The Court acknowledged that the advent of the interim costs cap was relatively recent. The interim costs cap wording is inserted into the ex parte Norwich Pharmacal order limiting, in the first instance, the amount of costs a Registered Agent is allowed to incur complying with the Norwich Pharmacal order from the date the ex parte order is made until the return date. The Court said that it would typically expect to see a cap of between US£2,000 and US£3,000.

The Court took the opportunity to clarify what it considered to be a misconception about costs caps. The misconception is that an interim costs cap derogates from the well-established principle that an applicant for a Norwich Pharmacal order should indemnify the respondent for its reasonable costs of having to deal with the Norwich Pharmacal application. The Court said this was not the case and that the interim costs cap acted as a control mechanism to prevent the applicant’s costs becoming excessive, reminding respondents that they do not have a blank cheque from the applicant, and should not be “profiteering from other people’s money.” It made the further point that if the respondent considers that the interim costs cap is insufficient, it can seek to negotiate a higher cap with the applicant or apply to the Court on the return date to have the cap varied.

So, to answer the fourth question, the Court found that yes, it is appropriate for an applicant for a Norwich Pharmacal application to ask the Court for an interim costs cap, provided the limitation on costs is (a) imposed as an interim measure pending the return date; (b) expressed to be subject to the respondent’s right to apply to vary or discharge the ex parte order; and (c) reasonably sufficient to enable the Registered Agent to consider the application and comply with the order.

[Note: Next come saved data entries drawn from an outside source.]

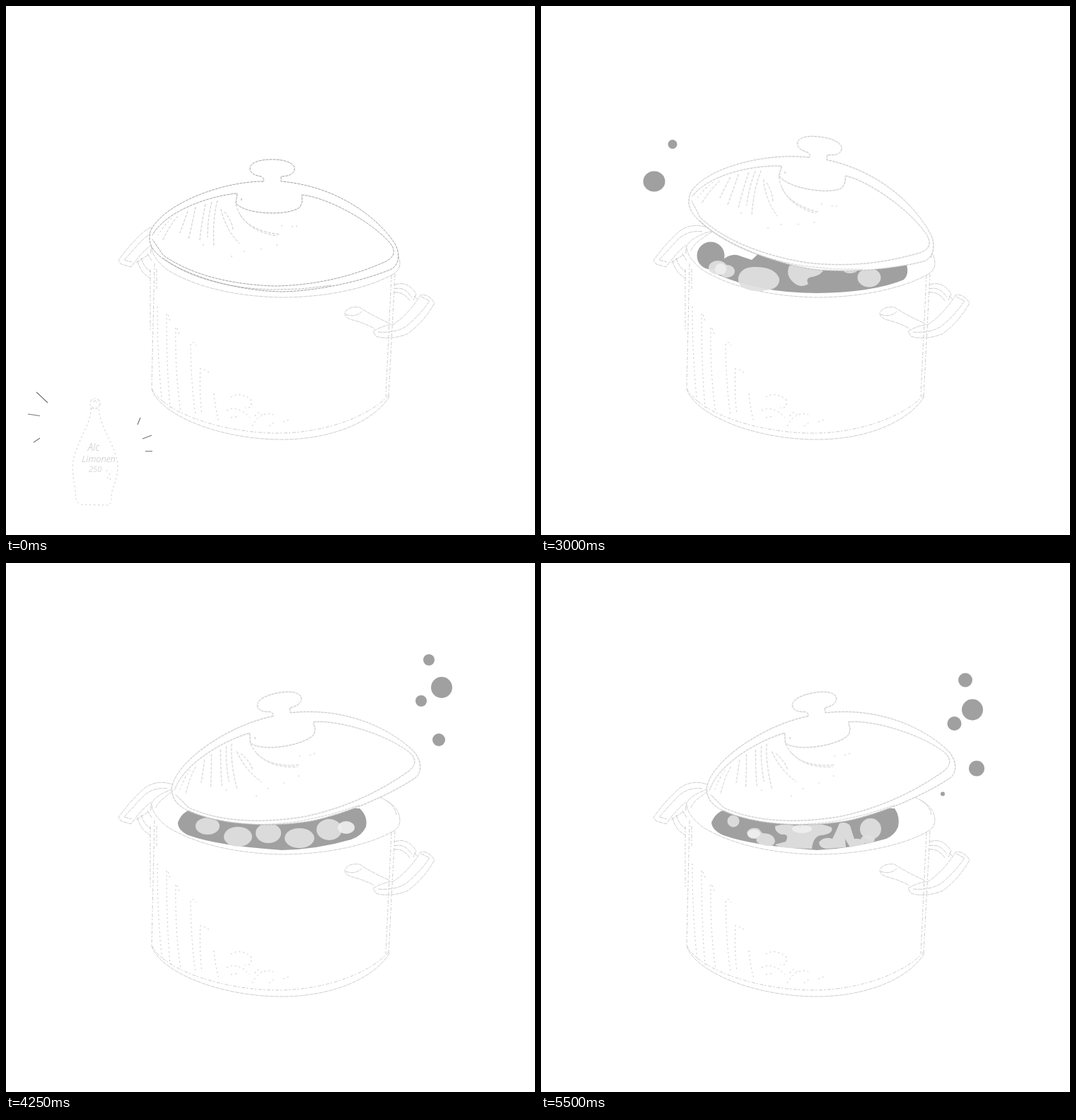
These frames come from a looping animation (748 px wide and 748 px high, 5750 ms). An HTML page without scripts:

```html
<!DOCTYPE html>
<html lang="de">
<head>
<meta charset="utf-8">
<title>Kochtopf</title>
<style>
html, body { margin: 0; width: 100%; height: 100%; overflow: hidden; background: #fff; }
svg { display: block; width: 100vw; height: 100vh; fill: none; stroke: #c4c4c4; stroke-width: .85; stroke-dasharray: 6 1; stroke-linejoin: round; }
text { stroke: none; fill: #a2a2a2; font: italic 300 14px "Open Sans", Inter, sans-serif; text-anchor: middle; }
.dots { stroke-dasharray: 2 4; stroke: #bdbdbd; }
.dash { stroke-dasharray: 5 2 2 3; }
.rays { stroke: #777; stroke-width: 1.2; stroke-dasharray: none; }
.dark { stroke: #999; }
.soup { fill: #a0a0a0; stroke: none; }
.foam { fill: #e0e0e0; }
.foam > * { fill-opacity: .93; }
.pale { fill: #eee; }

/* ingredients join one by one, then the pot boils */
.step, .lid, .boil { animation: 5750ms step-end infinite; }
.boil, .late { opacity: 0; }
.bottle { animation-name: bottle; }
.berries { animation-name: berries; }
.vanilla { animation-name: vanilla; }
.box { animation-name: box; }
.lid { animation-name: lid; fill: #fff; stroke: #929292; stroke-dasharray: 4 1; }
.b1 { animation-name: b1; }
.b2 { animation-name: b2; }
.b3 { animation-name: b3; }
.b4 { animation-name: b4; }
.b5 { animation-name: b5; }
.b6 { animation-name: b6; }
@keyframes bottle { 0% { opacity: 1 } 52.1739%, 100% { opacity: 0 } }
@keyframes berries { 0% { opacity: 0 } 13.0435% { opacity: 1 } 52.1739%, 100% { opacity: 0 } }
@keyframes vanilla { 0% { opacity: 0 } 26.087% { opacity: 1 } 52.1739%, 100% { opacity: 0 } }
@keyframes box { 0% { opacity: 0 } 39.1304% { opacity: 1 } 52.1739%, 100% { opacity: 0 } }
@keyframes lid {
  0% { transform: none; stroke: #929292 }
  52.1739%, 78.2609% { transform: translate(211px, 267px) rotate(7.4deg) translate(-204px, -322px); stroke: #acacac }
  65.2174%, 91.3043%, 100% { transform: translate(235px, 320px) rotate(-11.1deg) translate(-204px, -322px); stroke: #acacac }
}
@keyframes b1 { 0%, 56.5217%, 82.6087%, 100% { opacity: 0 } 52.1739%, 78.2609% { opacity: 1 } }
@keyframes b2 { 0%, 60.8696%, 86.9565%, 100% { opacity: 0 } 56.5217%, 82.6087% { opacity: 1 } }
@keyframes b3 { 0%, 65.2174%, 91.3043%, 100% { opacity: 0 } 60.8696%, 86.9565% { opacity: 1 } }
@keyframes b4 { 0%, 69.5652%, 95.6522%, 100% { opacity: 0 } 65.2174%, 91.3043% { opacity: 1 } }
@keyframes b5 { 0%, 73.913% { opacity: 0 } 69.5652%, 95.6522%, 100% { opacity: 1 } }
@keyframes b6 { 0%, 78.2609%, 100% { opacity: 0 } 73.913% { opacity: 1 } }
</style>
</head>
<body>
<svg viewBox="0 0 748 748">
<defs>
  <pattern id="scales" width="15" height="22" patternUnits="userSpaceOnUse" patternTransform="translate(250 640) rotate(8)">
    <path class="dark" d="M1 1C0 11 13 12 14 2M-6.500 12C-7 22 6 23 7 13M8.500 12C8 22 21 23 22 13M3 4Q3 8 7 8M10.500 15Q11 19 15 19"/>
  </pattern>
  <pattern id="scales2" href="#scales" patternTransform="translate(300 660) rotate(-14)"/>
</defs>

<g id="pot">
  <path d="M205 350C203 338 210 330 232 321C320 296 470 300 530 332C548 340 557 350 557 365Q556 375 546 380"/>
  <path d="M212 346Q216 334 246 317M538 336Q550 344 552 356"/>
  <path d="M206 342Q207 356 228 373C270 399 330 411 390 412C450 412 510 400 546 380"/>
  <path class="dash" d="M204 372V458M210 364L206 540M213 372V400M550 379L541 552M545 381L537 552"/>
  <path d="M206 541C216 577 300 613 390 613C460 613 520 588 542 552"/>
  <path class="dash" d="M206 541C225 577 310 604 385 604C450 604 515 580 541 550"/>
  <g class="dots">
    <path d="M214 425Q214 500 221 562M227 435Q227 510 232 568M229 437L232 445M240 455Q239 520 247 574M242 456L245 464M261 478Q262 540 268 578M264 475L269 480M275 512Q273 545 277 578M280 514L290 520M294 548Q296 570 301 588"/>
    <path d="M318 553Q330 545 346 556Q350 570 338 568M312 572Q328 564 345 582M318 582L330 580M348 594Q360 572 378 578M352 580Q356 570 364 580M372 594L380 588M392 588L400 585"/>
  </g>
  <!-- handles -->
  <path d="M240 315Q215 304 195 319Q174 338 159 360L163 365L177 369Q190 350 205 338M228 319Q205 316 189 335L167 359L178 362M184 363L201 352M186 360Q190 378 205 385M191 356Q195 370 205 376M200 350L206 360"/>
  <path d="M541 448Q516 437 500 426Q484 424 479 434Q479 441 490 444Q506 448 521 456M480 436Q494 441 503 432"/>
  <path d="M519 460Q532 452 548 450Q570 435 586 409Q597 406 606 420Q590 448 567 464Q542 473 523 467ZM526 461Q552 463 567 452Q586 436 599 417L587 411"/>
  <path d="M550 394Q568 388 580 407L576 416M549 400Q564 396 574 412M549 405Q563 404 571 417M577 410L582 415"/>
</g>

<g class="boil b1">
  <g class="soup">
    <circle cx="186" cy="195.500" r="6.500"/><ellipse cx="160" cy="248" rx="15.500" ry="14.500"/>
    <circle cx="240" cy="353" r="19.500"/>
    <path d="M250 366Q266 346 283 354L298 359L312 346L400 340L517 366Q521 379 513 387Q470 405 390 406Q310 406 250 380Z"/>
    <g class="foam">
      <path d="M279 384Q282 370 300 369Q330 368 337 385Q338 400 318 402Q300 406 283 397Q278 391 279 384Z"/>
      <path d="M350 370Q354 360 375 360L402 366Q400 380 384 383Q373 384 378 393Q366 401 354 388Q347 380 350 370Z"/>
      <ellipse cx="464" cy="384" rx="16.500" ry="13.500"/><ellipse cx="437" cy="372" rx="11" ry="6"/>
      <ellipse cx="250" cy="370" rx="13" ry="10"/><ellipse cx="263" cy="375" rx="11" ry="9"/><ellipse class="pale" cx="254" cy="372" rx="8" ry="8"/>
    </g>
  </g>
</g>
<g class="boil b2">
  <g class="soup">
    <circle cx="166" cy="168" r="8"/><circle cx="160" cy="205" r="15"/><circle cx="189" cy="186" r="9"/><circle cx="123" cy="220" r="6"/><circle cx="177" cy="243" r="7"/>
    <path d="M233 364Q238 348 260 344L290 338L400 350L514 370Q514 385 496 392Q440 407 390 406Q300 401 240 380Z"/>
    <g class="foam">
      <ellipse cx="268" cy="366" rx="15" ry="12"/><ellipse cx="313" cy="375" rx="22" ry="17"/><ellipse cx="357" cy="388" rx="20" ry="15"/>
      <ellipse cx="402" cy="386" rx="23" ry="13"/><ellipse cx="449" cy="384" rx="18" ry="13"/><ellipse class="pale" cx="481" cy="383" rx="11" ry="8"/>
    </g>
  </g>
</g>
<g class="boil b3">
  <g class="soup">
    <circle cx="170" cy="67" r="6.500"/><circle cx="197" cy="115.500" r="13"/><circle cx="154" cy="151" r="14"/><circle cx="173.500" cy="171" r="15.500"/>
    <ellipse cx="90" cy="187" rx="5.500" ry="4.500"/><circle cx="169" cy="236.500" r="7.500"/>
    <path d="M232 370Q231 354 249 347Q262 345 270 338L290 336L400 350L509 372Q508 387 495 392Q440 407 390 406Q300 401 240 380Q232 376 232 370Z"/>
    <g class="foam">
      <circle cx="153" cy="147" r="6"/><ellipse cx="163" cy="160" rx="6" ry="3" transform="rotate(-38 163 160)"/>
      <ellipse cx="292" cy="356" rx="16.500" ry="15"/><ellipse cx="278" cy="376" rx="11" ry="12"/><ellipse cx="333" cy="369" rx="18" ry="19"/>
      <path d="M325 400Q326 380 345 380Q361 381 363 404Q345 406 325 400Z"/>
      <path d="M357 390Q360 374 380 374Q397 376 403 389Q419 391 420 400L405 405L366 405Q357 400 357 390Z"/>
      <ellipse cx="429" cy="387" rx="20.500" ry="14"/><ellipse cx="475" cy="386" rx="16" ry="10"/><ellipse class="pale" cx="474" cy="387" rx="11" ry="8"/>
    </g>
  </g>
</g>
<g class="boil b4">
  <g class="soup">
    <circle cx="634" cy="257" r="8.500"/><circle cx="601.500" cy="331" r="16"/><circle cx="564" cy="321" r="5.500"/>
    <path d="M236 366Q238 351 262 346H500Q517 355 518 372Q516 385 500 391Q440 405 390 406Q290 400 245 380Q236 374 236 366Z"/>
    <g class="foam">
      <ellipse cx="261" cy="361" rx="15" ry="10.500"/>
      <path d="M271 372Q285 367 310 372Q345 368 361 377Q364 385 353 394Q344 405 325 402Q300 398 293 383Q284 376 271 375ZM275 388L288 391L282 393Z"/>
      <ellipse cx="384" cy="390" rx="23" ry="17"/><ellipse cx="434" cy="389" rx="20.500" ry="17"/>
      <ellipse cx="461" cy="369" rx="21" ry="19"/><path class="pale" d="M463 382Q467 373 481 373Q497 374 496 385Q489 393 476 388Q466 389 463 382Z"/><ellipse cx="497" cy="372" rx="7" ry="8"/>
      <path d="M441 389Q443 394 447 390" stroke="#fff"/>
    </g>
  </g>
</g>
<g class="boil b5">
  <g class="soup">
    <circle cx="600" cy="165.500" r="10"/><circle cx="610" cy="207.500" r="15"/><circle cx="584.500" cy="227" r="10"/><circle cx="616" cy="290.500" r="11"/><circle cx="568" cy="326.500" r="3"/>
    <path d="M241 367Q247 351 265 347H500Q508 358 505 373Q500 385 488 390Q440 404 390 406Q300 400 258 385Q242 378 241 367Z"/>
    <g class="foam">
      <circle cx="272" cy="365" r="8.500"/><path d="M291 381Q296 372 308 376L313 382Q329 382 331 393Q330 402 318 400Q302 396 305 390Q292 391 291 381Z"/>
      <path d="M331 372Q348 366 366 374Q388 364 411 374Q414 383 396 385Q385 386 383 404L350 403Q334 402 331 398L346 394Q352 382 340 384Q330 380 331 372Z"/>
      <path d="M393 395Q400 386 412 390Q418 378 422 368Q437 364 439 378L443 390Q455 388 458 398L437 402L430 390L431 402L403 404Q393 402 393 395Z"/>
      <ellipse cx="466" cy="376" rx="15" ry="15"/><ellipse cx="462" cy="391" rx="10" ry="6"/>
      <ellipse class="pale" cx="369" cy="376" rx="14" ry="6"/><ellipse class="pale" cx="301" cy="383" rx="9" ry="6"/>
    </g>
  </g>
</g>
<g class="boil b6">
  <g class="soup">
    <circle cx="598" cy="137" r="8"/><circle cx="616" cy="176" r="15"/><circle cx="587" cy="195" r="8"/><circle cx="612" cy="250" r="9"/>
    <path d="M243 367Q248 352 265 347H500Q512 358 509 373Q503 386 488 391Q440 405 390 406Q300 400 258 385Q243 378 243 367Z"/>
    <g class="foam">
      <ellipse cx="285" cy="372" rx="17" ry="12"/><ellipse cx="328" cy="387" rx="20" ry="14"/><ellipse cx="371" cy="382" rx="18" ry="14"/>
      <ellipse cx="415" cy="389" rx="21" ry="14"/><ellipse cx="457" cy="377" rx="18" ry="15"/><ellipse class="pale" cx="481" cy="374" rx="12" ry="9"/>
    </g>
  </g>
</g>

<g class="lid">
  <path d="M364 248C304 248 220 281 204 319C200 337 207 350 236 366C280 390 340 403 390 404C445 403 510 387 545 372C557 365 557 349 550 336C526 300 470 255 389 248V241C400 241 408 237 408 230C408 222 394 217 377 217C356 217 345 222 345 230C345 236 352 240 361 241Q366 244 364 248"/>
  <path fill="none" d="M326 265C285 269 225 291 207 324M418 267C452 270 515 303 543 335C553 348 548 357 533 363C480 386 430 395 380 396C320 394 262 381 222 352L207 330"/>
  <path fill="none" d="M222 356C262 389 330 400 378 401L418 400L460 395" stroke-opacity=".7"/>
  <path fill="none" d="M327 265L325 279C340 296 402 297 416 284L419 276L418 268M333 272V275"/>
  <g class="dots" fill="none">
    <path d="M243 297Q230 312 221 333M257 290L246 321M268 284Q264 305 258 330M282 280Q276 310 274 331M291 277Q285 300 285 327M299 275Q292 300 294 339M304 287Q310 315 330 336M309 291Q320 305 321 317M325 280Q335 318 384 325M331 295Q345 318 388 323" stroke-dasharray="4 2"/>
    <path d="M234 300L220 316M226 308L212 328M278 338h3M318 354h3M336 347h4M360 343l3 2M382 338h2M389 311l5 -1M404 312l9 -1"/>
  </g>
</g>

<g class="step bottle">
  <path class="rays" d="M43 546L59 561M31 577L48 579.500M39 617L48 611M190 582L186 592M193 612L206 607M197 629.500H207"/>
  <circle class="dash" cx="126" cy="562" r="7"/><path d="M123 560Q126 556 129 561"/>
  <path class="dots" d="M120 569C121 592 96 620 94 652C95 675 100 687 98 694Q101 705 108 705L146 706Q150 700 149 690C152 677 158 668 158 650C156 622 134 600 131 569ZM143 656L140 661M147 661L142 670M148 668L145 673"/>
  <g style="opacity:.7"><text x="124" y="629">Alc</text><text x="131" y="645" style="font-size:13px">Limonen</text><text x="126" y="659" style="font-size:11px">250</text></g>
</g>

<g class="step late berries">
  <path class="rays" d="M427 654L420 661M426 673L434 675M428 704L434 702M221 721L230 727M232 735L238 741M243 742L245 745"/>
  <path class="dark" fill="url(#scales)" d="M262 641Q248 643 249 653Q242 660 247 668Q242 678 248 685Q248 694 258 695Q265 705 276 702Q286 707 292 697Q302 695 303 683Q311 675 306 665Q309 652 299 648Q294 640 281 641Q270 637 262 641Z"/>
  <path class="dark" fill="#fff" d="M263 634Q270 625 280 630Q283 619 289 615L294 619Q288 624 285 630Q296 626 301 634Q291 633 286 639L277 651L276 638Q269 634 263 634ZM272 633L281 636L296 632"/>
  <path fill="#fff" stroke="none" d="M302 668L296 705L340 722L360 700L350 662Z"/>
  <path class="dark" fill="url(#scales2)" d="M314 657Q300 659 301 668Q291 672 295 682Q286 690 292 697Q289 708 299 710Q303 722 315 718Q326 727 336 720Q349 723 354 712Q365 708 362 696L357 673Q350 657 338 660Q326 651 314 657Z"/>
  <path stroke="#888" fill="#fff" d="M358 676Q345 652 348 633Q359 646 363 670Q370 658 387 655Q383 672 369 680Q380 681 390 686Q378 690 369 686Q384 697 388 713Q371 709 361 691Q359 718 344 735Q340 712 356 687Q343 686 335 675Q348 672 358 676Z"/>
  <path stroke="#999" d="M352 645Q358 660 361 678L384 658M362 681L382 686M364 686Q375 702 384 709M358 690Q352 712 346 727M341 677L357 681"/>
</g>

<g class="step late vanilla">
  <path class="rays" d="M541 580L545 587M558 589L561 588"/>
  <path class="dash" d="M494 612L505 610L520 612L535 610L557 612L558 640L556 665L558 719L540 721L525 719L495 720L493 690L494 660Z"/>
  <path d="M495 677L506 675M541 675L557 677"/>
  <text x="525" y="655" transform="rotate(-3 525 655)" style="font-size:14px;fill:#888">Vanille</text>
  <text x="532" y="674" transform="rotate(-4 532 674)" style="font-size:16px;fill:#888">Zucker</text>
  <path class="dark" d="M524 696Q514 691 512 684Q523 685 527 694Q529 685 535 680Q536 690 531 696Q541 688 550 689Q546 697 534 700Q544 704 546 711Q535 710 530 703Q528 713 517 718Q516 708 525 701Q514 705 503 700Q511 694 524 696Z"/>
</g>

<g class="step late box">
  <path class="rays" d="M680 485.500L687 500M707 488L698 502M714 511L720 508"/>
  <path stroke-dasharray="7 3 2 3" d="M603 541Q625 544 650 541Q680 544 706 541Q710 560 707 590V660L708 718Q680 721 655 718L602 720Q599 690 602 660L600 600Q602 565 600 546Z"/>
  <path class="dash" d="M604 668Q626 692 657 714M610 690L632 708M707 668Q672 700 624 718M707 692Q690 704 675 717M604 676L612 684"/>
  <circle cx="653" cy="564" r="8" fill="#eee" stroke="none"/>
  <g style="opacity:.65"><text x="654" y="583" style="font-size:11px">Feiner</text><text x="654" y="613" style="font-size:16px">Zucker</text></g>
</g>
</svg>
</body>
</html>
```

Robert Foote
Partner - Corporate/Commercial Disputes, Restructuring and Insolvency
Robert Foote is a Partner Barrister at Spencer West. He specialises in Corporate and commercial disputes, director and shareholder disputes, asset tracing claims, insolvency disputes, funds disputes, trust and probate disputes, formal corporate restructurings, contentious mergers, mediations and arbitrations.